Trial Court: Why shouldn’t I do that? I mean, I see no reason why I shouldn’t do that. I don’t want to do it, but the time for negotiations between the parties is long since over, and we’re now down here for trial date. I’m going to sustain the motion or rather grant the motion of the Plaintiff. As a sanction, I will strike the Respondent’s pleadings. I’m going to proceed to trial nihil dicit.

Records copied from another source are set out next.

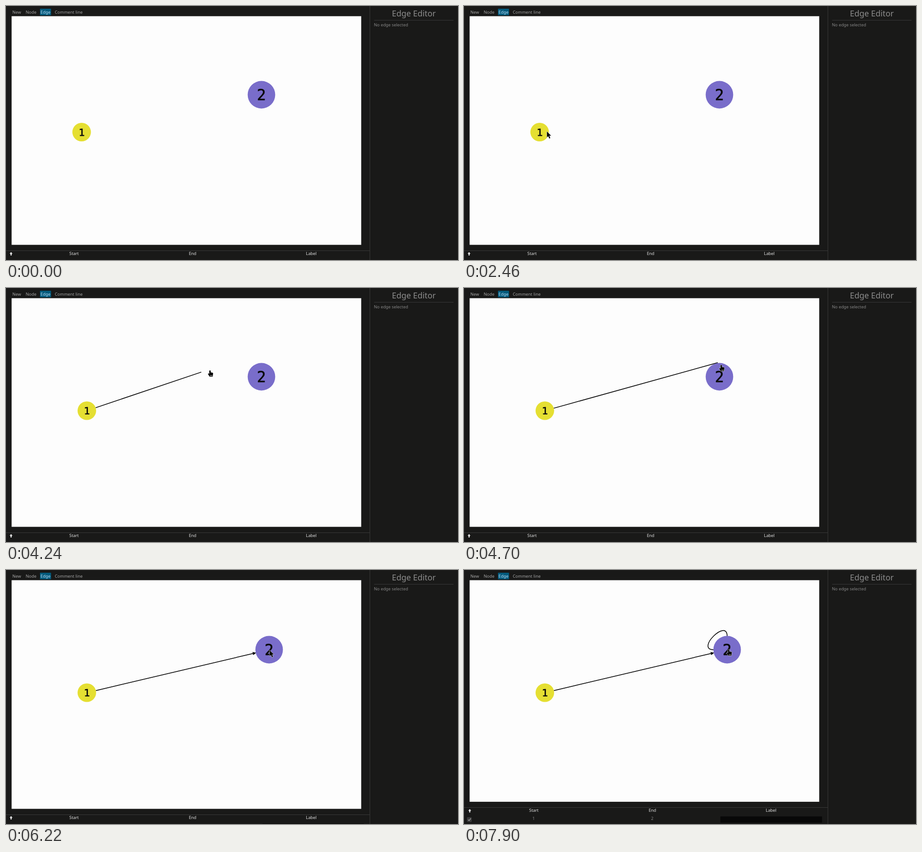
An HTML page that plays this animation: 998 px wide and 561 px high, repeating every 8000 ms.

```html
<!DOCTYPE html>
<html lang="en">
<head>
<meta charset="utf-8">
<title>Edge editor</title>
<style>
html, body { margin: 0; width: 100%; height: 100%; overflow: hidden; background: #191918; }
svg { display: block; width: 100%; height: 100%; }
text { font: 9.3px "Noto Sans", "Open Sans", sans-serif; fill: #a4a4a4; }
.mid { text-anchor: middle; }
.head { fill: #e4e4e4; }
.title { font-size: 17.9px; fill: #8c8c8c; }
.dim { fill: #878787; }
.num { font-family: "DejaVu Sans Mono", monospace; fill: #0a0a0a; stroke: #0a0a0a; stroke-width: .7; text-anchor: middle; }
.rule { stroke: #3a3a3a; }
.edge { stroke: #0c0c0c; stroke-width: 1.7; fill: none; }
.cursor { fill: #0a0a0a; stroke: #fff; paint-order: stroke; }
</style>
</head>
<body>
<svg viewBox="0 0 998 561">
  <rect width="998" height="561" fill="#191918"/>
  <rect id="canvas" x="12.4" y="22.5" width="771.9" height="505" fill="#fdfdfd"/>

  <rect x="75" y="6" width="24.5" height="14.5" rx="1" fill="#025a7c"/>
  <text x="14" y="16.5">New</text>
  <text x="43.5" y="16.5">Node</text>
  <text x="87.3" y="16.5" class="mid" style="fill:#bcdcf5">Edge</text>
  <text x="107.7" y="16.5">Comment line</text>

  <path class="rule" d="M803.5 0V561M813 31.5H988"/>
  <text x="900.5" y="22.7" class="mid title">Edge Editor</text>
  <text x="812.3" y="44.7" class="dim">No edge selected</text>

  <path id="split" class="rule" d="M0 540.5H803"/>
  <path id="sort" d="M11.2 543.5L14.5 547.3H12.4V551H10V547.3H7.9Z" fill="#f0f0f0"/>
  <g id="header">
    <text x="150.3" y="550" class="mid head">Start</text>
    <text x="412" y="550" class="mid head">End</text>
    <text x="674" y="550" class="mid head">Label</text>
  </g>
  <g id="row">
    <rect x="6.5" y="546" width="10.5" height="10.5" rx="1.5" fill="#3a3a3a"/>
    <path d="M9 551.3L11.2 553.6L15 548.6" fill="none" stroke="#b0b0b0" stroke-width="1.2"/>
    <text x="153.7" y="552.3" class="mid dim">1</text>
    <text x="415.7" y="552.3" class="mid dim">2</text>
    <rect x="566" y="544.3" width="224.5" height="14" rx="1" fill="#080808"/>
  </g>

  <path id="line" class="edge"/>
  <path id="tip" d="M0 0L-8 -3.7V3.7Z" fill="#0c0c0c"/>
  <path id="loop" class="edge" d="M551 176C511 176 581 106 581 146"/>

  <g id="node1"><circle r="20.5" fill="#e5df32"/><text class="num" y="8" style="font-size:22px">1</text></g>
  <g id="node2"><circle r="30.4" fill="#796dca"/><text class="num" y="11.8" style="font-size:33px">2</text></g>

  <path id="arrow" class="cursor" d="M0 0V13.2L3 10.5L5.2 15.8L7.6 14.8L5.4 9.6H9.4Z"/>
  <g id="hand">
    <path class="cursor" d="M-1.6 1.2Q-1.6 0 0 0T1.6 1.2V4.4L6.2 5.2Q7 5.6 6.9 7L6 13.8H-1L-4.3 8.4Q-4.5 6.4 -3 6.6L-1.6 7.6Z"/>
    <path d="M0 11.6H5.2" stroke="#fff" stroke-width=".8"/>
  </g>
</svg>
<script>
const LOOP = 8000;
const ENTER = 500, GRAB1 = 2980, DROP1 = 3500, PULL = 3840, LINK = 5500,
      GRAB2 = 5820, DROP2 = 6160, OPEN = 6420, HAND2 = 7740, SELF = 7820;
const R1 = 20.4, R2 = 29, LAG = 40;

// places where the pointer turns: time, x, y
const turns = [
  [ENTER, 92, 6], [840, 606, 358], [1060, 344.5, 255], [1300, 282, 246],
  [2000, 184, 280], [2460, 183, 277], [GRAB1, 175, 279], [3200, 162, 281],
  [DROP1, 178.5, 271], [PULL, 186, 252], [4240, 450, 182], [4660, 560, 164.8],
  [4700, 568, 170], [LINK, 583, 195], [5660, 565, 197], [GRAB2, 565, 197],
  [DROP2, 582, 177], [7360, 582, 177], [7500, 584.5, 175.5], [LOOP, 584.5, 175.5]
];

const el = {};
for (const e of document.querySelectorAll("[id]")) el[e.id] = e;

const slope = (i, k) => (turns[i + 1][k] - turns[i][k]) / (turns[i + 1][0] - turns[i][0]);

// harmonic mean keeps the curve from overshooting
function tangent(i, k) {
  if (i === 0 || i === turns.length - 1) return 0;
  const a = slope(i - 1, k), b = slope(i, k);
  return a * b > 0 ? 2 * a * b / (a + b) : 0;
}

function pointer(t) {
  t = Math.max(t, ENTER);
  let i = 0;
  while (i < turns.length - 2 && turns[i + 1][0] <= t) i++;
  const from = turns[i], to = turns[i + 1];
  const span = to[0] - from[0], u = (t - from[0]) / span, v = 1 - u;
  return [1, 2].map(k =>
    from[k] * v * v * (1 + 2 * u) + to[k] * u * u * (3 - 2 * u) +
    span * u * v * (v * tangent(i, k) - u * tangent(i + 1, k)));
}

const show = (e, on) => e.setAttribute("visibility", on ? "visible" : "hidden");
const move = (e, [x, y], angle = 0) => e.setAttribute("transform", `translate(${x} ${y}) rotate(${angle})`);

function node1(t) {
  return t < GRAB1 ? [167, 278.5] : pointer(Math.min(t, DROP1));
}

function node2(t) {
  const [x, y] = pointer(Math.min(Math.max(t, GRAB2), DROP2));
  return [x - 1, y - 1];
}

function drawEdge(t, a, b) {
  const linked = t >= LINK;
  const end = linked ? b : pointer(Math.max(t - LAG, PULL));
  const angle = Math.atan2(end[1] - a[1], end[0] - a[0]);
  const at = (p, d) => [p[0] + Math.cos(angle) * d, p[1] + Math.sin(angle) * d];
  const stop = linked ? at(b, -R2 - 4) : end;
  el.line.setAttribute("d", `M${at(a, R1)}L${stop}`);
  move(el.tip, at(b, -R2), angle * 180 / Math.PI);
  show(el.line, t >= PULL);
  show(el.tip, linked);
}

function drawTable(t) {
  const open = t >= OPEN, rise = open ? -15.6 : 0;
  el.canvas.setAttribute("height", 505 + rise);
  move(el.split, [0, open ? -16 : 0]);
  move(el.sort, [open ? 1.5 : 0, rise]);
  move(el.header, [open ? 4 : 0, rise]);
  move(el.row, [0, open ? 0 : 15.7]);
  show(el.row, t >= GRAB2);
}

function draw(t) {
  const a = node1(t), b = node2(t);
  move(el.node1, a);
  move(el.node2, b);
  drawEdge(t, a, b);
  drawTable(t);
  show(el.loop, t >= SELF);

  const hand = (t >= PULL && t < LINK) || t >= HAND2;
  show(el.hand, hand);
  show(el.arrow, t >= ENTER && !hand);
  move(hand ? el.hand : el.arrow, pointer(t));
}

const start = performance.now();
function tick() {
  draw((performance.now() - start) % LOOP);
  requestAnimationFrame(tick);
}
tick();
</script>
</body>
</html>
```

(emphasis added). The record demonstrates that the trial court abused its discretion by impliedly determining that the offensive conduct in this case was so egregious and exceptional that the trial court could strike Rogers’s answer without first assessing lesser discovery sanctions. Cf. Cire, 134 S.W.3d at 842. The facts of this case are not close to being so egregious and exceptional. Cf. id. at 841-43 (concluding that party’s conduct was egregious and exceptional because the party failed to produce and destroyed critical evidence in the case after being ordered to produce the evidence three times). In addition, the record reflects that the trial court considered case-determinative sanctions as the typical sanction for failure to comply with an order compelling discovery. The record shows that the trial court did not consider and analyze the availability of appropriate lesser discovery sanctions. Therefore, the trial court abused its discretion by assessing case-determinative sanctions. Cf. id. at 842.
In sum, there is no discernible attempt by the trial court to determine whether the failure to timely respond to discovery was attributable to Rogers, no analysis of available sanctions, no reasoned explanation of the appropriateness of the sanction imposed, and no justification for the presumption that Rogers’s defenses to forfeiture lack merit. We therefore sustain Rogers’s first issue and reverse and remand without reaching his second issue.
Having concluded that the trial court abused its discretion by striking Rogers’s pleadings, we reverse the judgment and remand the case for further proceedings consistent with this opinion.
Judgment rendered and Opinion filed October 7, 2008.
Panel consists of Justices Frost, Seymore, and Guzman.